Some entries follow. Reproduce exactly the lines starting at the one with "424L482 462M565 408Q567" and stopping after the one with "498Q195 509 228".

→ Stored data entries
- Opening Delimiter -
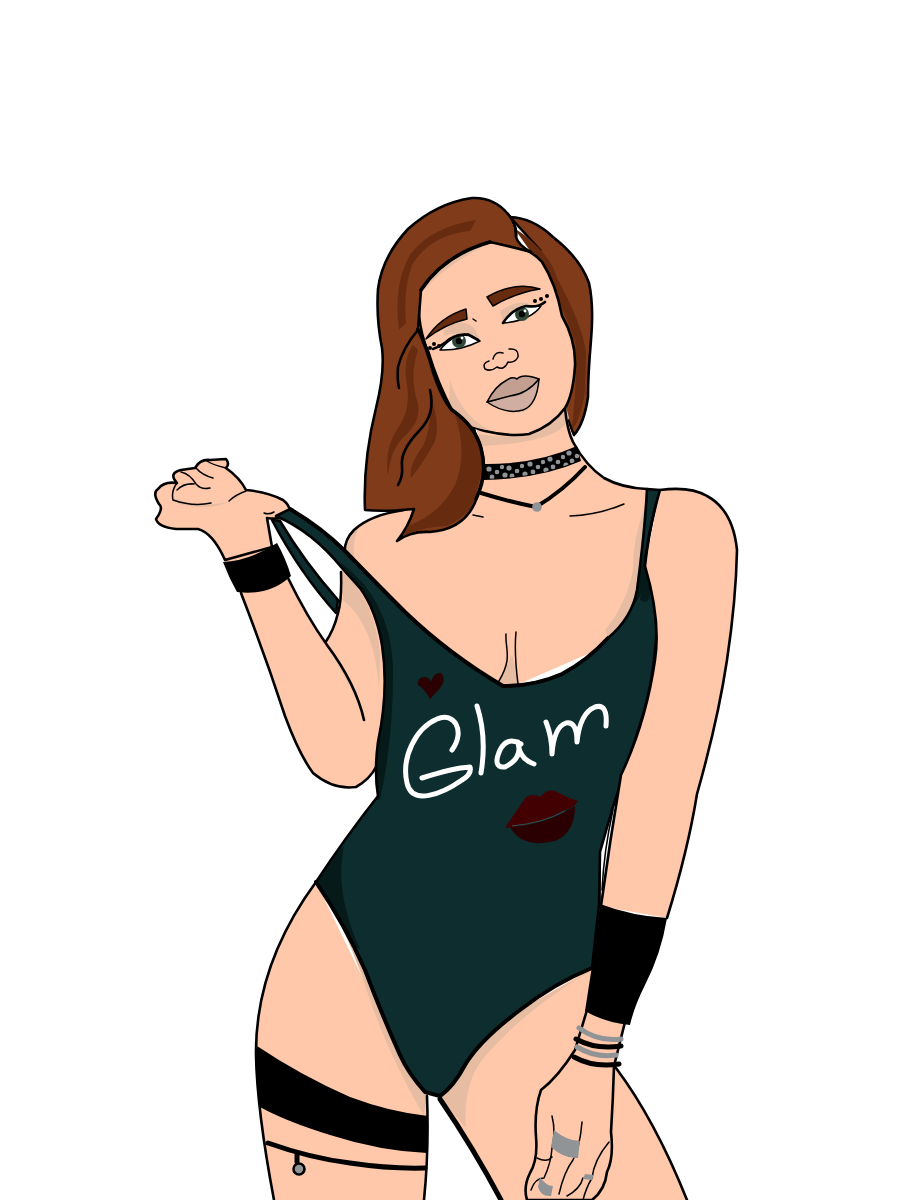
<!DOCTYPE html>
<html lang="en">
<head>
<meta charset="utf-8">
<title>Glam</title>
<style>
:root{--paper:#fff;--ink:#000;--skin:#ffc8aa;--shade:#e6bda3;--hair:#803b1b;--hair-dark:#672b10;--suit:#0d2d2e;--suit-dark:#061a1a;--lip:#c39f92;--lip-low:#d0aea1;--wine:#430003;--wine-dark:#2a0002;--silver:#909496;--green:#2f4a38}
html,body{margin:0;width:900px;height:1200px;overflow:hidden;background:var(--paper)}
svg{display:block}
.skin{fill:var(--skin)}
.shade{fill:var(--shade)}
.hair{fill:var(--hair)}
.hair-dark{fill:var(--hair-dark)}
.suit{fill:var(--suit)}
.suit-dark{fill:var(--suit-dark)}
.ink{fill:var(--ink)}
.silver{fill:var(--silver)}
.line{stroke:var(--ink);stroke-width:2.6;stroke-linejoin:round;stroke-linecap:round}
.thin{stroke-width:1.5}
.bold{stroke-width:4}
.open{fill:none}
.lettering{fill:none;stroke:var(--paper);stroke-width:5;stroke-linecap:round;stroke-linejoin:round}
</style>
</head>
<body>
<svg width="900" height="1200" viewBox="0 0 900 1200" role="img" aria-label="Drawn woman with auburn hair in a dark green bodysuit lettered Glam">
<defs>
  <clipPath id="suit-clip"><path id="suit-shape" d="M290 509Q322 528 345 551Q376 583 405 612Q450 655 503 686Q535 686 562 674Q588 660 608 638Q632 618 637 590Q645 530 647 489L660 490Q648 530 645 566Q658 610 656 640Q653 685 640 725Q625 770 612 810L600 852L599 905L592 968Q555 983 520 1010Q480 1040 465 1065Q454 1086 440 1096L425 1092Q408 1073 400 1055Q382 1015 365 970Q345 925 316 882Q345 838 378 796Q374 772 378 742Q389 690 382 645Q376 610 360 588Q348 575 342 568Q313 532 276 516Z"/></clipPath>
  <clipPath id="choker-clip"><path d="M484 466Q535 465 577 447L580 460Q540 478 485 479Z"/></clipPath>
  <g id="choker-gems" class="silver"><circle cx="0" cy="0" r="2.6"/><circle cx="8" cy="3" r="2.3"/><circle cx="3" cy="8" r="2.4"/><circle cx="13" cy="-2" r="2.2"/><circle cx="16" cy="6" r="2.6"/></g>
</defs>

<g id="hair-back">
  <path class="hair line" d="M510 217Q533 218 553 237Q580 258 589 283Q594 306 591 340Q588 375 588 397Q584 424 574 435L562 405L540 250Z"/>
  <path class="hair-dark" d="M514 228Q548 249 557 278Q582 324 586 352L585 392Q580 421 572 429Q578 370 575 341L552 282Z"/>
</g>

<g id="legs">
  <path class="skin" d="M316 882Q255 965 256 1055Q257 1110 274 1200H424L427 1095L400 1055Z"/>
  <path class="shade" d="M330 901Q355 953 370 1000Q390 1058 424 1116L427 1095Q398 1068 365 970Z"/>
  <path class="line open" d="M316 882Q255 965 256 1055Q257 1110 274 1200M427 1096Q429 1150 424 1200"/>
  <path class="skin" d="M592 968L617 1068Q655 1120 687 1200H501Q474 1145 439 1097Q465 1055 520 1010Z"/>
  <path class="shade" d="M592 970Q525 1010 488 1053Q462 1080 466 1128L440 1097Q468 1045 520 1010Z"/>
  <path class="line open" d="M616 1068Q655 1120 687 1200"/>
  <path class="line open" stroke-width="5" style="stroke-width:5" d="M440 1099Q474 1149 501 1200"/>
</g>

<g id="torso">
  <path class="skin" d="M476 425L482 470Q482 500 462 514L410 509Q370 513 354 530Q343 541 345 556L341 572Q341 600 338 614Q334 630 326 642L372 765L395 720L505 690L620 640L650 560V490Q612 486 592 470Q570 445 565 405Z"/>
  <path class="shade" d="M478 434Q513 440 540 432Q560 417 566 406L569 418Q562 442 482 446ZM347 556Q345 540 360 524Q350 545 356 563ZM647 500Q632 540 633 570Q626 605 605 630L609 640Q636 618 640 580ZM343 572Q375 600 380 655L379 690Q375 625 343 600ZM512 655L520 684L498 686Z"/>
  <path class="line open" d="M473 424L482 462M565 408Q567 430 573 442Q586 466 604 478Q622 488 647 489M345 556Q343 541 354 530Q370 515 404 510M341 572Q342 600 338 613Q334 630 325 643"/>
  <path class="line thin open" d="M570 516Q598 515 624 504M473 515L483 517M506 634C505 650 513 657 499 681M516 632Q514 652 518 684"/>
</g>

<g id="raised-arm">
  <path class="skin" d="M222 556L240 592Q265 655 285 716Q299 754 313 773Q333 790 356 786Q370 779 376 768L385 700L365 700Q350 675 327 645Q306 615 289 578L270 547Z"/>
  <path class="shade" d="M327 645Q353 676 365 718L352 690Z"/>
  <path class="line open" d="M241 593Q265 655 285 716Q299 754 313 773Q333 790 356 787Q370 779 376 767M288 578Q307 617 327 645Q356 684 364 720"/>
  <path class="skin line" d="M225 560Q213 533 198 529L176 529Q158 527 156 519Q164 508 159 504Q152 493 158 489Q164 481 177 483Q168 473 181 470L195 468Q200 459 210 460L226 459Q230 464 226 468Q240 478 246 490Q268 492 283 500Q292 507 289 515Q280 520 267 518L272 547Z"/>
  <path class="shade" d="M174 498Q195 509 228 502L245 491Q222 514 178 504Z"/>
  <path class="line thin open" d="M177 483Q171 491 173 500Q193 507 211 503M181 472Q190 474 196 484Q201 490 210 488M196 468Q202 475 213 478M226 468Q213 465 207 461M246 491Q235 495 229 501M177 490Q184 483 194 484M264 513Q269 515 274 512"/>
  <path class="ink" d="M223 562Q249 561 277 543Q286 559 291 576Q270 596 237 592Q229 578 223 562Z"/>
</g>

<g id="bodysuit">
  <path class="suit line" d="M272 520L280 521Q305 563 338 600L336 613Q300 573 272 520Z"/>
  <use href="#suit-shape" class="suit"/>
  <g clip-path="url(#suit-clip)" class="suit-dark">
    <path d="M340 562Q389 598 393 664Q394 735 380 800L366 800L378 740Q389 665 376 620ZM344 846Q334 892 360 949L350 945L310 882ZM503 686Q590 678 640 596Q648 575 645 550L632 605L570 668ZM640 600Q657 610 646 560Z"/>
  </g>
  <use href="#suit-shape" class="line open"/>
  <path class="line bold open" d="M290 509Q322 528 345 551Q376 583 405 612Q450 655 503 686Q535 686 562 674Q588 660 608 638M592 968Q555 983 520 1010Q480 1040 465 1065Q454 1086 440 1096L425 1092Q408 1073 400 1055Q382 1015 365 970Q345 925 316 882"/>
  <path style="fill:var(--wine-dark)" d="M430 699Q424 688 418 685Q417 677 425 677Q430 678 431 682Q434 672 441 673Q447 679 440 688Z"/>
  <g id="glam-lettering" class="lettering" role="img" aria-label="Glam">
    <path d="M452 750C466 731 454 711 437 719C416 728 401 757 407 783C412 806 442 794 462 780Q472 774 470 767Q453 768 422 778"/>
    <path d="M477 706Q487 737 481 773"/>
    <path d="M521 744Q507 736 500 750Q492 768 505 767Q523 758 518 742Q519 759 534 764"/>
    <path d="M546 722Q552 737 552 754Q554 727 566 723Q577 721 577 742Q580 713 595 707Q608 703 606 726"/>
  </g>
  <g id="kiss-print">
    <path style="fill:var(--wine-dark)" d="M510 827Q545 825 575 806Q575 833 555 841Q522 849 510 827Z"/>
    <path style="fill:var(--wine)" d="M505 828Q517 810 526 797Q534 793 540 797Q549 787 557 792Q566 797 578 801Q574 808 563 811Q538 825 505 828Z"/>
    <path d="M512 826Q543 823 565 811" fill="none" stroke="#32504f" stroke-width="1"/>
  </g>
</g>

<g id="lowered-arm">
  <path class="skin" d="M660 490Q690 486 707 496Q733 510 737 550Q736 600 727 660Q718 720 697 794Q688 850 667 918L600 906Q612 840 621 775Q646 722 655 660Q661 620 645 566Z"/>
  <path class="line open" d="M660 490Q690 486 707 496Q733 510 737 550Q736 600 727 660Q718 720 697 794Q688 850 667 918M601 906Q610 840 621 775Q646 722 655 660Q661 620 645 566Q649 528 660 490"/>
  <path class="line thin open" d="M600 852L600 905M613 810Q604 850 602 890"/>
  <path class="skin line" d="M587 1010L575 1050Q558 1077 541 1090Q534 1110 536 1137Q538 1160 530 1173Q523 1187 527 1200H592Q605 1190 607 1172Q614 1158 611 1132Q613 1100 614 1066L625 1022Z"/>
  <path class="line thin open" d="M552 1116Q556 1132 552 1148Q551 1163 544 1178M582 1122Q580 1147 573 1160Q564 1172 559 1194M609 1142Q594 1160 592 1178Q586 1188 583 1200M544 1178Q535 1178 531 1190M583 1178Q580 1189 567 1196M537 1158Q547 1163 552 1157"/>
  <path class="ink" d="M600 904Q632 916 667 918Q661 954 645 985Q634 1007 630 1025Q606 1023 585 1011Q594 958 600 904Z"/>
  <g fill="none" stroke-linecap="round" stroke-width="5">
    <path stroke="var(--silver)" d="M579 1028Q598 1042 621 1039M577 1047Q595 1058 616 1055"/>
    <path stroke="var(--ink)" d="M576 1039Q596 1050 621 1046M574 1057Q594 1068 619 1064"/>
  </g>
  <g class="silver">
    <path d="M554 1130Q567 1141 580 1141L578 1158Q564 1159 551 1147ZM540 1177Q546 1186 553 1186L551 1196Q541 1197 538 1187ZM585 1174L594 1175L592 1180L583 1179Z"/>
  </g>
</g>

<g id="thigh-bands">
  <path class="ink" d="M257 1046Q300 1075 350 1097Q390 1112 428 1116L427 1153Q380 1151 330 1135Q285 1121 260 1107Q255 1077 257 1046Z"/>
  <path class="line open" style="stroke-width:5" d="M268 1143Q310 1158 350 1163Q390 1169 425 1168M297 1155V1162"/>
  <circle class="silver line" cx="299" cy="1169" r="5.5"/>
</g>

<g id="necklaces">
  <path class="line bold open" d="M481 493Q510 502 536 507Q564 490 585 467"/>
  <circle class="silver" cx="537" cy="507" r="4.8"/>
  <path class="ink" d="M482 464Q535 465 577 446L581 461Q540 479 484 480Z"/>
  <g clip-path="url(#choker-clip)">
    <use href="#choker-gems" x="489" y="469"/><use href="#choker-gems" x="509" y="468"/><use href="#choker-gems" x="530" y="464"/><use href="#choker-gems" x="550" y="459"/><use href="#choker-gems" x="569" y="453"/>
  </g>
</g>

<g id="face">
  <path class="skin line" d="M421 290Q450 248 492 242Q525 243 542 262Q556 284 562 316Q576 340 575 366Q573 395 565 408Q552 426 529 434Q510 437 485 431Q462 425 449 407Q434 378 425 344Q415 312 421 290Z"/>
  <path class="shade" d="M421 288Q451 251 490 243Q448 263 422 292ZM450 380Q460 414 489 430Q462 428 449 407ZM508 407Q520 420 536 403Q525 414 508 407ZM444 330Q462 316 475 329L481 342Q464 329 444 336ZM500 311Q518 299 530 304L503 322Z"/>
  <g id="brows" class="line thin hair-dark">
    <path d="M426 339Q440 317 466 309L467 319Q445 324 426 339Z"/>
    <path d="M487 297L493 306Q515 293 540 289Q515 281 487 297Z"/>
  </g>
  <g id="eyes">
    <path class="line thin" fill="#fff" d="M440 350Q453 334 468 334L480 341Q460 351 440 350Z"/>
    <circle cx="459" cy="341" r="7" fill="var(--green)"/><circle cx="459" cy="341" r="3.2"/><circle cx="462" cy="338" r="1.4" fill="#fff"/>
    <path class="line open" d="M433 349Q440 347 446 342Q456 333 469 335L478 340"/>
    <path class="line thin" fill="#fff" d="M503 323Q512 309 526 306L541 306Q530 321 503 323Z"/>
    <circle cx="522" cy="314" r="7" fill="var(--green)"/><circle cx="522" cy="314" r="3.2"/><circle cx="525" cy="311" r="1.4" fill="#fff"/>
    <path class="line open" d="M503 323Q512 309 526 306Q538 308 545 302"/>
    <g class="ink"><circle cx="430" cy="348" r="2"/><circle cx="434" cy="344" r="2"/><circle cx="439" cy="346" r="2"/><circle cx="535" cy="301" r="2"/><circle cx="541" cy="299" r="2"/><circle cx="547" cy="296" r="2"/></g>
  </g>
  <path class="line thin open" d="M489 361Q482 363 485 369Q491 372 497 367M493 359Q495 351 503 353M509 349Q519 348 518 357Q515 363 508 362M497 367Q504 371 508 362M473 319L476 321"/>
  <path class="line thin" style="fill:var(--lip-low)" d="M487 402Q514 396 539 379Q537 405 523 410Q506 415 487 402Z"/>
  <path class="line thin" style="fill:var(--lip)" d="M487 402Q495 386 507 380Q512 376 517 379Q523 373 539 379Q527 394 510 396Z"/>
</g>

<g id="hair-front">
  <path class="hair line" d="M516 237Q517 224 508 214Q494 197 472 198Q437 203 408 229Q382 257 378 289Q376 318 382 348Q385 372 376 408Q363 460 365 510Q384 512 414 509Q408 528 397 541Q410 531 430 532Q467 529 477 497Q488 470 481 448Q475 426 452 410Q438 384 428 351L418 329L421 290Q444 255 490 242Q508 246 531 252Q518 245 516 237Z"/>
  <path class="hair-dark" d="M399 330Q393 285 410 255Q430 227 476 220L470 231Q430 235 412 265Q403 290 406 323ZM413 345Q402 360 407 385Q411 410 398 428Q384 448 388 476Q390 448 407 434Q424 417 416 397Q410 374 418 350ZM429 395Q433 425 423 446Q408 466 411 478Q424 462 435 441Q441 421 429 395ZM455 415Q468 453 455 485Q440 514 408 526L403 536Q426 526 447 526Q476 512 477 489Q486 462 479 444Q475 427 455 415Z"/>
  <path class="line open" d="M418 330Q403 347 398 367Q397 380 399 388M430 390Q436 414 419 431Q400 451 402 466Q403 477 398 485"/>
  <path class="line open" style="stroke-width:3.5" d="M421 290Q444 255 490 242M418 329Q426 345 434 374Q443 400 452 410Q475 426 481 448Q488 475 476 499"/>
  <path class="line open" d="M516 237Q517 224 508 214"/>
</g>
</svg>
</body>
</html>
- Closing Delimiter -
→ RESULT OF THE EXERCISE
  <path class="line open" d="M473 424L482 462M565 408Q567 430 573 442Q586 466 604 478Q622 488 647 489M345 556Q343 541 354 530Q370 515 404 510M341 572Q342 600 338 613Q334 630 325 643"/>
  <path class="line thin open" d="M570 516Q598 515 624 504M473 515L483 517M506 634C505 650 513 657 499 681M516 632Q514 652 518 684"/>
</g>

<g id="raised-arm">
  <path class="skin" d="M222 556L240 592Q265 655 285 716Q299 754 313 773Q333 790 356 786Q370 779 376 768L385 700L365 700Q350 675 327 645Q306 615 289 578L270 547Z"/>
  <path class="shade" d="M327 645Q353 676 365 718L352 690Z"/>
  <path class="line open" d="M241 593Q265 655 285 716Q299 754 313 773Q333 790 356 787Q370 779 376 767M288 578Q307 617 327 645Q356 684 364 720"/>
  <path class="skin line" d="M225 560Q213 533 198 529L176 529Q158 527 156 519Q164 508 159 504Q152 493 158 489Q164 481 177 483Q168 473 181 470L195 468Q200 459 210 460L226 459Q230 464 226 468Q240 478 246 490Q268 492 283 500Q292 507 289 515Q280 520 267 518L272 547Z"/>
  <path class="shade" d="M174 498Q195 509 228 502L245 491Q222 514 178 504Z"/>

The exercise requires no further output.